In 1886, he produced his two best-known works, the witty (and mostly irreverent) Carnival of the Animals and the grandest of French symphonies, his Third, the famous “Organ” Symphony which he dedicated to the memory of his friend, Franz Liszt, who had just died.
The Bassoon Sonata is one of three wind sonatas composed in his final year. It is amazing to hear it, once you realize it was written in 1921 and recall how, at the first concert performance of Stravinsky's Rite of Spring a year after its premiere, he famously stalked out of the hall shortly after the music began, complaining about the composer's misuse of the bassoon in its famous opening solo.
When Saint-Saëns was young, he was considered a progressive, championing the more radical styles of Liszt and Berlioz. Born eight years after Beethoven's death, his early career ran parallel with the mature Chopin and Mendelssohn. He was considered “the most German of all French composers” mostly because he often wrote with a sense of counterpoint – writing independent lines that worked melodically as well as harmonically rather than in the standard melody-plus-accompaniment approach – which was considered an academic German technique. When they called him “The French Beethoven,” it was not always meant as a compliment.
|En route to California, 1915|
We often hear about people reaching their old age turning to the past. But if you check with those who remain vitally involved with the present and thinking about their future, what keeps them going is keeping busy, getting involved in some project or other, perhaps volunteering to keep active or doing something they've always enjoyed, that gives them a sense of purpose. Certainly, a composer as successful and productive as Saint-Saëns could have ridden out retirement on a vast collection of well-deserved laurels.
But instead, at 85, Saint-Saëns was planning a series of sonatas for wind instruments. He'd already completed one for oboe and another one for clarinet when, in May, 1921, he began this one for bassoon. Finishing it in June, he'd planned on writing three more, though we don't know exactly what they might've become.
Throughout his life, he was also a fine pianist. He'd already given his "farewell concert" in 1913, but World War I brought him back to perform numerous concerts to raise money for various war-related charities and to help build morale in those very dark times. On November 5th, 1921, less than a month after turning 86, Saint-Saëns gave a recital at Paris' famed Institute for a large invited audience. According to a French musicologist writing a tribute to him in 1922, his playing was as vivid and precise as ever, and that his personal bearing gave no hint of the heart attack that would suddenly end his life a little over a month later.

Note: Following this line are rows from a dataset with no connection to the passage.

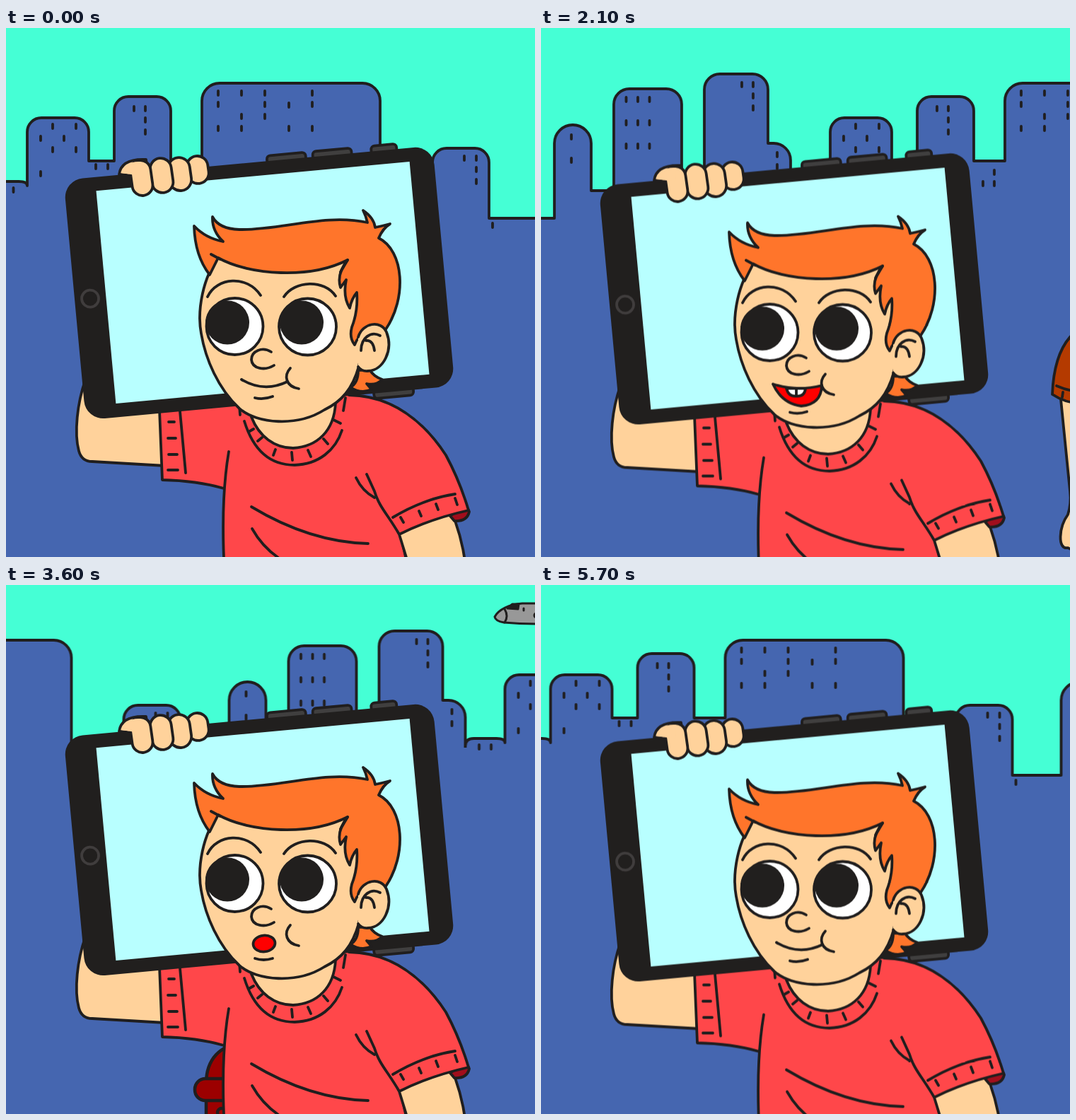
Animation, 748 px wide and 748 px high, one loop 5.8 s. Source, as an HTML page without scripts:

```html
<!DOCTYPE html>
<html lang="en">
<head>
<meta charset="utf-8">
<title>City walk</title>
<style>
html, body { margin: 0; width: 100%; height: 100%; overflow: hidden; background: #45ffd5; }
svg { display: block; width: 100vw; height: 100vh; }
path, rect, circle, ellipse { stroke: #201e1e; stroke-width: 3.8; stroke-linejoin: round; stroke-linecap: round; }
.line { fill: none; }
.flat { stroke: none; }
.ink { fill: #211f1e; }
.skin { fill: #ffd29b; }
.blue { fill: #4566b0; }
.red { fill: #ff474a; }
.hair { fill: #ff752b; }
.key { fill: #403f3f; }
.rust { fill: #b43a00; }
.pants { fill: #7d2a00; }
.blond { fill: #ffb500; }
.iron rect, .iron path, .iron circle { fill: #9c0000; stroke-width: 4.5; }
.plane > * { stroke-width: 3; }
.grey { fill: #989898; }
.white { fill: #fff; }
.lips { fill: #f00; }

.loop { animation: 5.8s steps(58, end) -10ms infinite; }
.city { animation-name: city; }
.walker { animation-name: walker; }
.iron { animation-name: iron; }
.plane { animation-name: plane; }
.hero { animation: bob .2s step-end -10ms infinite; }
.mouth { animation: 5.8s step-end -10ms infinite; }
.smile { animation-name: smile; }
.grin { animation-name: grin; }
.ooh { animation-name: ooh; }

@keyframes city {
  0% { transform: translateX(0); animation-timing-function: steps(7, end); }
  12.069% { transform: translateX(127px); animation-timing-function: steps(8, end); }
  25.862% { transform: translateX(270.5px); animation-timing-function: steps(7, end); }
  37.931% { transform: translateX(397px); animation-timing-function: steps(4, end); }
  44.828% { transform: translateX(475.5px); animation-timing-function: steps(10, end); }
  62.069% { transform: translateX(675.5px); animation-timing-function: steps(8, end); }
  75.862% { transform: translateX(835.5px); animation-timing-function: steps(13, end); }
  98.276% { transform: translateX(1095.5px); animation-timing-function: steps(1, end); }
  100% { transform: translateX(1112px); }
}
@keyframes walker { from { transform: translateX(-350px); } to { transform: translateX(2550px); } }
@keyframes iron { from { transform: translateX(-2200px); } to { transform: translateX(700px); } }
@keyframes plane { from { transform: translateX(2640px); } to { transform: translateX(-840px); } }
@keyframes bob { 0% { transform: translateY(0); } 50% { transform: translateY(8.5px); } }
@keyframes smile {
  0%, 39.655% { visibility: visible; }
  20.69%, 55.172% { visibility: hidden; }
  84.483%, 100% { visibility: visible; }
}
@keyframes grin { 0%, 39.655%, 100% { visibility: hidden; } 20.69% { visibility: visible; } }
@keyframes ooh { 0%, 84.483%, 100% { visibility: hidden; } 55.172% { visibility: visible; } }
</style>
</head>
<body>
<svg viewBox="0 0 748 748">
<defs>
  <g id="block">
    <path class="blue" d="M-26 900V228Q-26 217-14 217H18Q30 217 30 223V147a20 20 0 0 1 20-20H97a20 20 0 0 1 20 20V188H153V117a20 20 0 0 1 20-20H213a20 20 0 0 1 20 20V188H277V103a25 25 0 0 1 25-25H504a25 25 0 0 1 25 25V269H603V190a20 20 0 0 1 20-20H663a20 20 0 0 1 20 20V269H752V163a26 26 0 0 1 52 0V230H836V108a22 22 0 0 1 22-22H910a22 22 0 0 1 22 22V208H954Q964 208 964 216V87a22 22 0 0 1 22-22H1032a22 22 0 0 1 22 22V163h8a24 24 0 0 1 24 24V900z"/>
    <rect class="blue flat" x="-31" y="230" width="10" height="600"/>
    <g class="line" transform="translate(0 -3)">
      <path d="M-6.500 229v6M10.500 229v6M66 139v6M99 139v6M49 156v6M82 156v6M66 172v6M99 172v6M49 206v6M127 196v6M144 196v6"/>
      <path d="M181 114v6M197 114v6M197 130v6M197 147v6M262 204v6M246 220v6M262 220v6"/>
      <path d="M300 92v6M333 92v6M366 92v6M433 92v6M300 108v6M366 108v6M400 109v6M433 108v6M333 125v6M366 125v6M300 142v6M333 142v6M400 142v6M433 142v6"/>
      <path d="M535 279v6M552 279v6M569 279v6M648 184v6M665 184v6M665 200v6M665 217v6M688 279v6"/>
      <path d="M776 154v6M776 187v6M939 225v6M939 258v6"/>
      <path id="trio" d="M853.500 101v6M870 101v6M886.500 101v6"/>
      <use href="#trio" y="33"/>
      <use href="#trio" y="66"/>
      <path d="M1017 80v6M1033 80v6M1033 96v6M1033 113v6M1067 179v6M1067 196v6"/>
    </g>
  </g>
</defs>

<rect class="flat" width="748" height="748" fill="#45ffd5"/>
<g class="loop city">
  <use href="#block" x="-1112"/>
  <use href="#block"/>
</g>

<g class="loop plane">
  <path class="grey" d="M361 28Q378 22 389 10Q393 4 416 4L393 32z"/>
  <path class="grey" d="M211 45C216 35 232 27 250 26H362Q392 25 411 26Q404 36 372 43C330 55 270 57 224 53Q212 51 211 45z"/>
  <path class="line" d="M225 34Q231 44 225 53"/>
  <path class="ink" d="M229 33L236 27H245L244 34z"/>
  <path class="line" d="M252 33v3M276 31v4M284 31v4M292 31v4M300 31v4M308 31v4M316 31v4M324 31v4M332 31v4M340 31v4"/>
  <rect class="white" x="362" y="31" width="21" height="4" rx="2"/>
  <path class="grey" d="M276 47h22v8h12v5h-15l-2 2h-16z"/>
  <path class="line" d="M285 49v13M293 49v11"/>
  <rect class="white" x="267" y="40" width="55" height="6" rx="3"/>
</g>

<g class="loop walker">
  <path class="skin" d="M128 515L174 572Q193 574 192 546L185 446Q184 426 168 426Q153 428 155 446L160 515z"/>
  <path class="skin" d="M75 730V790H136V730zM153 730V790H205V730z"/>
  <path class="skin" d="M98 360V425H150V390z"/>
  <path class="skin" d="M94 330C94 285 185 275 187 345C190 400 130 420 100 392z"/>
  <path class="blond" d="M182 310C170 265 100 255 88 288C76 305 87 325 79 346Q72 352 64 350Q67 357 74 359Q72 370 67 377Q81 388 93 381L104 350Q115 325 182 310z"/>
  <path class="skin" d="M103 363Q88 357 87 370Q88 384 102 384"/>
  <path class="line" d="M92 372Q95 365 101 368M92 392l8 4M95 401l7 2"/>
  <path class="pants" d="M80 640L76 733Q110 739 137 732L146 683L152 731Q182 738 213 732L211 640z"/>
  <path class="line" d="M78 720Q110 726 138 720M152 718Q182 724 212 719M146 650V683M120 684q14 2 24-3M148 682q16 2 36 8M153 679q12-7 22-8M96 650q-2 14-13 18M196 650q3 13 14 17"/>
  <path class="rust" d="M104 412C84 425 88 520 82 642Q150 652 212 646Q206 605 170 572Q145 520 150 420z"/>
  <path class="line" d="M87 629Q150 636 208 630"/>
  <path class="skin" d="M35 525L48 655Q50 672 45 688C32 706 30 738 45 735Q54 741 64 735Q75 743 83 733Q102 737 102 719Q107 710 100 703Q108 684 91 680L83 681L80 525z"/>
  <path class="line" d="M83 681Q72 685 74 697Q82 706 100 703M64 735q-4-8 2-15M84 733q-6-6-1-14q9-4 16 1"/>
  <path class="rust flat" d="M104 412C60 415 26 440 23 518Q50 536 82 529L100 465z"/>
  <path class="line" d="M104 412C60 415 26 440 23 518Q50 536 82 529L90 490L92 467M98 465L96 495M29 506Q56 518 87 513M38 515l-1 7M50 518v7M62 520v7M76 518v7"/>
</g>

<g class="loop iron">
  <rect x="719" y="628" width="25" height="32"/>
  <path class="line" d="M727 632v20M736 632v20"/>
  <path d="M683 705C683 670 704 650 731 650S779 670 779 705z"/>
  <rect x="683" y="715" width="96" height="60"/>
  <rect x="667" y="698" width="128" height="31" rx="15"/>
  <circle cx="705" cy="746" r="6"/>
  <circle cx="731" cy="746" r="6"/>
  <circle cx="757" cy="746" r="6"/>
</g>

<g class="hero">
  <path class="skin" d="M112 498C101 530 96 572 103 598Q107 613 122 613L225 619V530z"/>
  <path class="skin" d="M550 705L568 760H650Q644 715 628 680z"/>
  <path d="M628 690Q652 672 655 684Q652 698 634 697z" fill="#a10e1c"/>
  <path class="red flat" d="M216 535L221 639Q270 640 308 651Q306 690 309 770H568L556 716Q600 694 654 682C646 655 636 630 622 604C590 555 545 520 485 519L330 525z"/>
  <path class="line" d="M217 540L221 639Q270 640 308 651M315 599C308 640 305 700 309 770M485 519C545 520 590 555 622 604C636 630 646 655 654 682Q600 694 556 716L568 755M556 716C540 688 528 678 521 655L510 631M495 636Q504 655 521 664"/>
  <path class="line" d="M246 542L254 629M230 557h8M229 580h11M230 603h12M229 625h14M547 692Q590 666 635 659M558 692l4 7M584 683l3 7M608 673l3 8M635 665l3 9"/>
  <path class="line" d="M347 677Q430 727 512 729M348 708Q362 733 385 749"/>
  <path class="skin" d="M347 550C358 578 380 594 406 594C440 592 464 570 466 530L440 510H360z"/>
  <path class="line" d="M337 556C349 595 372 618 408 618C442 617 466 597 475 569M330 534L331 547M480 523L477 541M343 571l7-4M356 584l6-5M378 604l3-8M405 611l-1-11M431 606l-4-9M455 588l-6-7M473 559l-10-5"/>

  <g transform="translate(363 360) rotate(-5.300)">
    <rect class="key" x="22" y="-178" width="55" height="14" rx="5"/>
    <rect class="key" x="87" y="-178" width="55" height="14" rx="5"/>
    <rect class="key" x="170" y="-178" width="36" height="14" rx="5"/>
    <rect class="key" x="142" y="164" width="56" height="14" rx="5"/>
    <rect class="ink flat" x="-267" y="-170.500" width="524" height="341" rx="27"/>
    <rect class="flat" x="-222.500" y="-151" width="445" height="302" fill="#b8ffff"/>
    <circle class="line" cx="-245" r="12" style="stroke: #403d3d"/>
  </g>

  <path class="skin" d="M160 207C162 191 176 185 198 186L202 212L180 209z"/>
  <rect class="skin" x="256" y="181" width="30" height="39" rx="15" transform="rotate(-8 271 200)"/>
  <rect class="skin" x="230" y="183" width="31" height="47" rx="15.500" transform="rotate(-8 246 206)"/>
  <rect class="skin" x="205" y="184" width="30" height="49" rx="15" transform="rotate(-8 220 208)"/>
  <rect class="skin" x="177" y="187" width="29" height="50" rx="14.500" transform="rotate(-8 192 212)"/>
  <path class="skin flat" d="M163 205C165 195 176 188 190 189L191 207L180 207.500z"/>

  <path class="hair" d="M498 484Q498 502 487 508Q502 518 517 511L510 503Q523 506 532 497Q520 493 514 483z"/>
  <path class="skin" d="M302 322C278 352 270 400 276 432C282 468 300 510 330 538C355 560 412 564 450 540C475 528 490 510 499 478L510 420L480 310z"/>
  <path class="hair" d="M266 280Q282 297 307 302Q291 287 292 267Q301 284 330 285C390 286 450 262 511 275Q509 266 505 258Q520 268 522 282Q532 280 543 277Q533 283 527 297C563 315 567 382 537 426L510 428Q497 436 493 448Q485 438 489 423Q498 400 496 374Q489 382 486 396Q476 380 481 356L473 367Q467 348 483 328C430 355 345 350 300 325L288 349Q267 322 266 280z"/>
  <path class="line" d="M290 320L303 327M483 328L473 345"/>
  <path class="skin" d="M498 437C504 417 530 412 538 430C548 455 534 484 512 485Q503 486 498 479"/>
  <path class="line" d="M502 456C502 438 516 428 529 435M509 442Q519 441 521 456"/>

  <path class="line" d="M285 380C298 352 341 349 360 378M393 380C408 357 450 355 466 379"/>
  <ellipse class="white" cx="323.500" cy="422" rx="40" ry="40"/>
  <circle class="ink flat" cx="313" cy="416.500" r="31"/>
  <ellipse class="white" cx="426.500" cy="422.500" rx="40.500" ry="40"/>
  <circle class="ink flat" cx="418" cy="416.500" r="31"/>
  <path class="line" d="M375 458C362 450 347 457 347 469C348 482 366 485 379 477M402 481C392 492 396 507 414 510"/>

  <g class="mouth smile">
    <path class="line" d="M333 497Q365 516 398 500M352 523Q364 526 377 521"/>
  </g>
  <g class="mouth grin">
    <path class="lips" d="M328 495Q362 506 397 497Q396 524 368 526Q341 523 328 495z"/>
    <path class="white" d="M347 501Q350 513 361 512Q373 513 374 501zM361 502V512"/>
    <path class="line" d="M352 535Q364 538 376 534"/>
  </g>
  <g class="mouth ooh">
    <ellipse class="lips" cx="365" cy="507" rx="15.500" ry="11.500" transform="rotate(-5 365 507)"/>
    <path class="line" d="M352 528Q364 532 377 528"/>
  </g>
</g>
</svg>
</body>
</html>
```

Saint-Saëns at his best is usually regarded today as a composer of great facility while the music of his last decade is generally overlooked if not dismissed. That, however, is only in the context of what was being written around him. If an old dog cannot be expected to learn new tricks, why should we begrudge a composer in his 80s for waxing nostalgic over the Good Old Days?
Rossini and Sibelius are two famous composers who chose to stop writing at the peak of their careers because the latest trends were becoming so foreign to them, spending their final decades in silence. We often wonder “what if...?”
Saint-Saëns at least kept on going, right to the very end.
- Dick Strawser